> WORK REQUEST
Lines of the data that contain the word "legend" are the ones to copy.
══════════
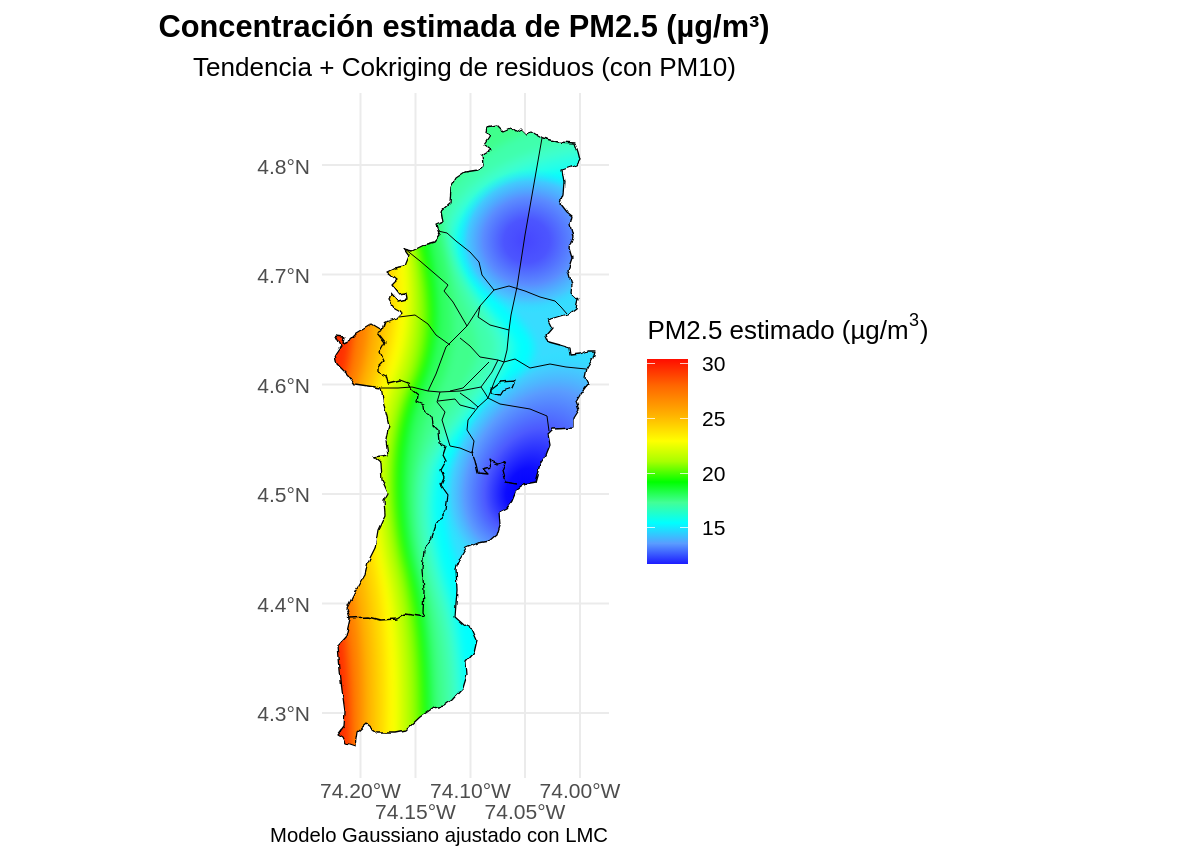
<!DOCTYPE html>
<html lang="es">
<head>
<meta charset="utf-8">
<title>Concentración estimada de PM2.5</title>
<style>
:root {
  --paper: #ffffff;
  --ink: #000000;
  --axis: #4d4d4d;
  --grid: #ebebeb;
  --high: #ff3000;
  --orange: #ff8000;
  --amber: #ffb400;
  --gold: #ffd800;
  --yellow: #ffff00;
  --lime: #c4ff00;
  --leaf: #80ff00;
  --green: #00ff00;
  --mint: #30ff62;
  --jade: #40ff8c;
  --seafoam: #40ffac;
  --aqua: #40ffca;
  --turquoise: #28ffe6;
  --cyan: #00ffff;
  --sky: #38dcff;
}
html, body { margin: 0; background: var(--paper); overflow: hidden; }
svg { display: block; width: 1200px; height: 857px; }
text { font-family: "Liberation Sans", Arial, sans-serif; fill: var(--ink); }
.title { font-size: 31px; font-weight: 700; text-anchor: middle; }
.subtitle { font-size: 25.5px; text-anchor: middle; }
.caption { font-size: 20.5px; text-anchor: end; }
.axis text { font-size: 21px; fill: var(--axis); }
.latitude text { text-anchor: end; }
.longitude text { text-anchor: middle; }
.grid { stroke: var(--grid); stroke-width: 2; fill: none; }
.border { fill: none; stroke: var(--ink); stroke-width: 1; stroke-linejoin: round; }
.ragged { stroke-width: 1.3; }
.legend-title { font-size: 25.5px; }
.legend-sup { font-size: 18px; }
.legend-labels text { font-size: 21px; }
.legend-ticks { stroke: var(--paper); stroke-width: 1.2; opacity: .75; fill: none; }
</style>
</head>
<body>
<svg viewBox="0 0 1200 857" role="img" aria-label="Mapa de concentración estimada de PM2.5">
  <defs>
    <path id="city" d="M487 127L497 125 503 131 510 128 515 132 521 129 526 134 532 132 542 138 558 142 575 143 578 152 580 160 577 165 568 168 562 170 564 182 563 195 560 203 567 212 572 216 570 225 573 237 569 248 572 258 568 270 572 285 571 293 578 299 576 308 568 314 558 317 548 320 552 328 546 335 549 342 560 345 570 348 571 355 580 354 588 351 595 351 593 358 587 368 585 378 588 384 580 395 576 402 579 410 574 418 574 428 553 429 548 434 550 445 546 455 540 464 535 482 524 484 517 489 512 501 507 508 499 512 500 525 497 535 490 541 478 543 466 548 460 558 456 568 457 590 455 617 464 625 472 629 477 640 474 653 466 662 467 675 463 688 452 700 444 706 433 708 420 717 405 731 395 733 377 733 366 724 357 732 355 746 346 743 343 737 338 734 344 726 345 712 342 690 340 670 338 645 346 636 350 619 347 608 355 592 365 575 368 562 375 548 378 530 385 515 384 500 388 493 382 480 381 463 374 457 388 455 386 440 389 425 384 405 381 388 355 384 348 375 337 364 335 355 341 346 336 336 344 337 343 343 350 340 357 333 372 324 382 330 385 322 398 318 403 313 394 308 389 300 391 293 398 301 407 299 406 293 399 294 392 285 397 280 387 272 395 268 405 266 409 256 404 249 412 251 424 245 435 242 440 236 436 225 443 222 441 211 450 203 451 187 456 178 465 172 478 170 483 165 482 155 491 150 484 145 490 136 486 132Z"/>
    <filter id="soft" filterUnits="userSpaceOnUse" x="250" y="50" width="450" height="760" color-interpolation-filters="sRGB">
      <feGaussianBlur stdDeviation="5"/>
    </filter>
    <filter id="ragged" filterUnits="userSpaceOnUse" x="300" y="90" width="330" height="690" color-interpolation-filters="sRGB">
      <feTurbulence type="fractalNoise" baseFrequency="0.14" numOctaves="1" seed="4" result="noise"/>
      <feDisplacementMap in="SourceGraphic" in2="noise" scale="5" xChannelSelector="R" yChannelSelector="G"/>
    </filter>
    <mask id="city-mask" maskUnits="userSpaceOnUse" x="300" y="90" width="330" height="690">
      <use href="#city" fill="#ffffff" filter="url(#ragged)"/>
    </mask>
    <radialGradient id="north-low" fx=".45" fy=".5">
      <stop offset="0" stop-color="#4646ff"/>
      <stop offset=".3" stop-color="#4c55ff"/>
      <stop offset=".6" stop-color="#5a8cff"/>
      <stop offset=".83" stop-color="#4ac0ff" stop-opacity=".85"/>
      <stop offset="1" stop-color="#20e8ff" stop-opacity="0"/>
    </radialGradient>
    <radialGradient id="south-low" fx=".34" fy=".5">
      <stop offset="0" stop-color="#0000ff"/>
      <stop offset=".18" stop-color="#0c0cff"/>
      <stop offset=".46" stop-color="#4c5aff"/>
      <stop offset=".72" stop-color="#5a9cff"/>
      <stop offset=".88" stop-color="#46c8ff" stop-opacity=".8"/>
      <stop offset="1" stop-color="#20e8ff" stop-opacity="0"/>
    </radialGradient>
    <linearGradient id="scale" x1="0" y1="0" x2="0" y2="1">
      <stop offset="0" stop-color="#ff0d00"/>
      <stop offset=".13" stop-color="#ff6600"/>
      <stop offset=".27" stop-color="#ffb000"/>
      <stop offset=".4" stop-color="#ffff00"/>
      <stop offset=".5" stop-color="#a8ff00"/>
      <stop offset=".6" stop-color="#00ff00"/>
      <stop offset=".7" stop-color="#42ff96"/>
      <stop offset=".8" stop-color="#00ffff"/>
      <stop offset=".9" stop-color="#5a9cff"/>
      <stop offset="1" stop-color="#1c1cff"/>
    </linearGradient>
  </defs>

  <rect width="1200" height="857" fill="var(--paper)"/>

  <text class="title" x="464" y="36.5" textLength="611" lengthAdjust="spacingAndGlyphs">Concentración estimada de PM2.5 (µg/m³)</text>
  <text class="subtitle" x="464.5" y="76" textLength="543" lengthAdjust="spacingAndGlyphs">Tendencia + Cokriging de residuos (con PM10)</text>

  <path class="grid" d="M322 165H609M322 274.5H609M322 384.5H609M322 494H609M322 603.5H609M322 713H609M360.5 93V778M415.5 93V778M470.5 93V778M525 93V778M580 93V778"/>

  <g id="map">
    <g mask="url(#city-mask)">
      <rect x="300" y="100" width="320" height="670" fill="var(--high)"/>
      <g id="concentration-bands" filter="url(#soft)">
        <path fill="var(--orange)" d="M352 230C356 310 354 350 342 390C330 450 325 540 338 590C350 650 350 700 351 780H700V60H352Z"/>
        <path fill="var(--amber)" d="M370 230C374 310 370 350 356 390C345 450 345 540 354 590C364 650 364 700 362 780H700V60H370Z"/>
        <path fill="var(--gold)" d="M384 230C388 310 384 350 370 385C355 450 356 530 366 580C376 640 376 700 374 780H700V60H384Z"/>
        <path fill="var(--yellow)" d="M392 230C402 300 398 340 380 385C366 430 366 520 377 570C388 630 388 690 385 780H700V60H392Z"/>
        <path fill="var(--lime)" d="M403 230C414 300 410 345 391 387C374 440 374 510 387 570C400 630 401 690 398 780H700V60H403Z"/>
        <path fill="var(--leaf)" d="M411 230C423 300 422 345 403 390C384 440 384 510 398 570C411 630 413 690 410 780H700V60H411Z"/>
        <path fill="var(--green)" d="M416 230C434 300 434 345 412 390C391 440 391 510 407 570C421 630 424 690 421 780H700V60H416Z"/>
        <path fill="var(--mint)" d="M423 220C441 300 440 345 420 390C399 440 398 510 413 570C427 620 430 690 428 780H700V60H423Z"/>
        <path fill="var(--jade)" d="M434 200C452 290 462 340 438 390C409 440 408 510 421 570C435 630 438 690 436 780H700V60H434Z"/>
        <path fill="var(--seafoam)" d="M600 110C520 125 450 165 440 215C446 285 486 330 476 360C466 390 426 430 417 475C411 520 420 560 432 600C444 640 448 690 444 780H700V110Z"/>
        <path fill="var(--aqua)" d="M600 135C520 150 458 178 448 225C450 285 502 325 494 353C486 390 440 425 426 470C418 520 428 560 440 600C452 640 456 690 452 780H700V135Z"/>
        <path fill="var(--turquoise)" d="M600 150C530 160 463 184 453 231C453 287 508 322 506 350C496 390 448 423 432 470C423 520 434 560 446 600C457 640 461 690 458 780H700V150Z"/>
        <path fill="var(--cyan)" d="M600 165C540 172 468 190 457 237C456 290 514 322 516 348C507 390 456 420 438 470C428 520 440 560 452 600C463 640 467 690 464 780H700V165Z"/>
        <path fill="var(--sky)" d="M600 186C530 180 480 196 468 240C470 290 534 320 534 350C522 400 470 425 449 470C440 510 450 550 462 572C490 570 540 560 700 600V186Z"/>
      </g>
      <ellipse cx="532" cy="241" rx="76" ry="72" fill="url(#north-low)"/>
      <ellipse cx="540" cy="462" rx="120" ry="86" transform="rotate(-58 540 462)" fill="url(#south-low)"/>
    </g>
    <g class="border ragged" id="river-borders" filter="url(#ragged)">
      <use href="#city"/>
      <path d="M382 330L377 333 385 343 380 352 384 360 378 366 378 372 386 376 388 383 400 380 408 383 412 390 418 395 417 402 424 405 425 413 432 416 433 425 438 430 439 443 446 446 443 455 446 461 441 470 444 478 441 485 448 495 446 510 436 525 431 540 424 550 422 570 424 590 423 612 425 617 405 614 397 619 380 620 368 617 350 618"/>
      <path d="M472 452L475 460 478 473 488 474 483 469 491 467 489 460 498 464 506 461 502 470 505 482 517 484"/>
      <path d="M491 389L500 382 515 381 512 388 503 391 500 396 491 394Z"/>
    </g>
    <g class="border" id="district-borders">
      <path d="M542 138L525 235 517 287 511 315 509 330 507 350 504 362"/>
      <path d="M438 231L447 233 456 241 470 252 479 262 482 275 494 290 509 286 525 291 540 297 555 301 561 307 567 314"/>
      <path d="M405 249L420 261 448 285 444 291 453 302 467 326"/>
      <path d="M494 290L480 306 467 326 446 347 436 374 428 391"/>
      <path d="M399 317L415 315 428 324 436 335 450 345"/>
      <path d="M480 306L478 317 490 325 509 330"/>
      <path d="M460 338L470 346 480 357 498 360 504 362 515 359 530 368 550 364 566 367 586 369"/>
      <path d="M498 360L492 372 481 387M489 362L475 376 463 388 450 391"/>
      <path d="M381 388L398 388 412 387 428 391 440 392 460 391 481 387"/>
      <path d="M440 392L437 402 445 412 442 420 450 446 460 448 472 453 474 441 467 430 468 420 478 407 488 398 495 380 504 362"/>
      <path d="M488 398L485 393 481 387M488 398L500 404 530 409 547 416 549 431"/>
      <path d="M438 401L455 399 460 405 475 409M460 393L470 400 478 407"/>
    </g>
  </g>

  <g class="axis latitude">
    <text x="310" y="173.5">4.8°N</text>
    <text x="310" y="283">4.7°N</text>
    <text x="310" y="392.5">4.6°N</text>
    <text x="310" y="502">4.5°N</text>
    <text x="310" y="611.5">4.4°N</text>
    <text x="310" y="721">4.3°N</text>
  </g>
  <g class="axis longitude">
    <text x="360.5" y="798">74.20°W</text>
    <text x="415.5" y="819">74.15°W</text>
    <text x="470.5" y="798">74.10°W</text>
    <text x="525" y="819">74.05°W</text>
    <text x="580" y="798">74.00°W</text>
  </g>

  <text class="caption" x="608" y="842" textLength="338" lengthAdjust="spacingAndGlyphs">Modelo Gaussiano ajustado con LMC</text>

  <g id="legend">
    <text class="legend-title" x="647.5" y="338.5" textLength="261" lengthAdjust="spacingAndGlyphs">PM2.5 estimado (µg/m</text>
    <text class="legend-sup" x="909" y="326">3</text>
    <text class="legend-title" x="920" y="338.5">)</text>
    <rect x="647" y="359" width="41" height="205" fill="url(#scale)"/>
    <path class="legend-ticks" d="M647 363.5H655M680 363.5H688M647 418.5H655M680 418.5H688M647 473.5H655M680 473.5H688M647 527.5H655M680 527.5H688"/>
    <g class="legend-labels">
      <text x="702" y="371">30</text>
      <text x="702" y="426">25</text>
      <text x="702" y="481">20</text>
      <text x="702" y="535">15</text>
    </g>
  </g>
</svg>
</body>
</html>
══════════
> EXERCISE OUTPUT
.legend-title { font-size: 25.5px; }
.legend-sup { font-size: 18px; }
.legend-labels text { font-size: 21px; }
.legend-ticks { stroke: var(--paper); stroke-width: 1.2; opacity: .75; fill: none; }
  <g id="legend">
    <text class="legend-title" x="647.5" y="338.5" textLength="261" lengthAdjust="spacingAndGlyphs">PM2.5 estimado (µg/m</text>
    <text class="legend-sup" x="909" y="326">3</text>
    <text class="legend-title" x="920" y="338.5">)</text>
    <path class="legend-ticks" d="M647 363.5H655M680 363.5H688M647 418.5H655M680 418.5H688M647 473.5H655M680 473.5H688M647 527.5H655M680 527.5H688"/>
    <g class="legend-labels">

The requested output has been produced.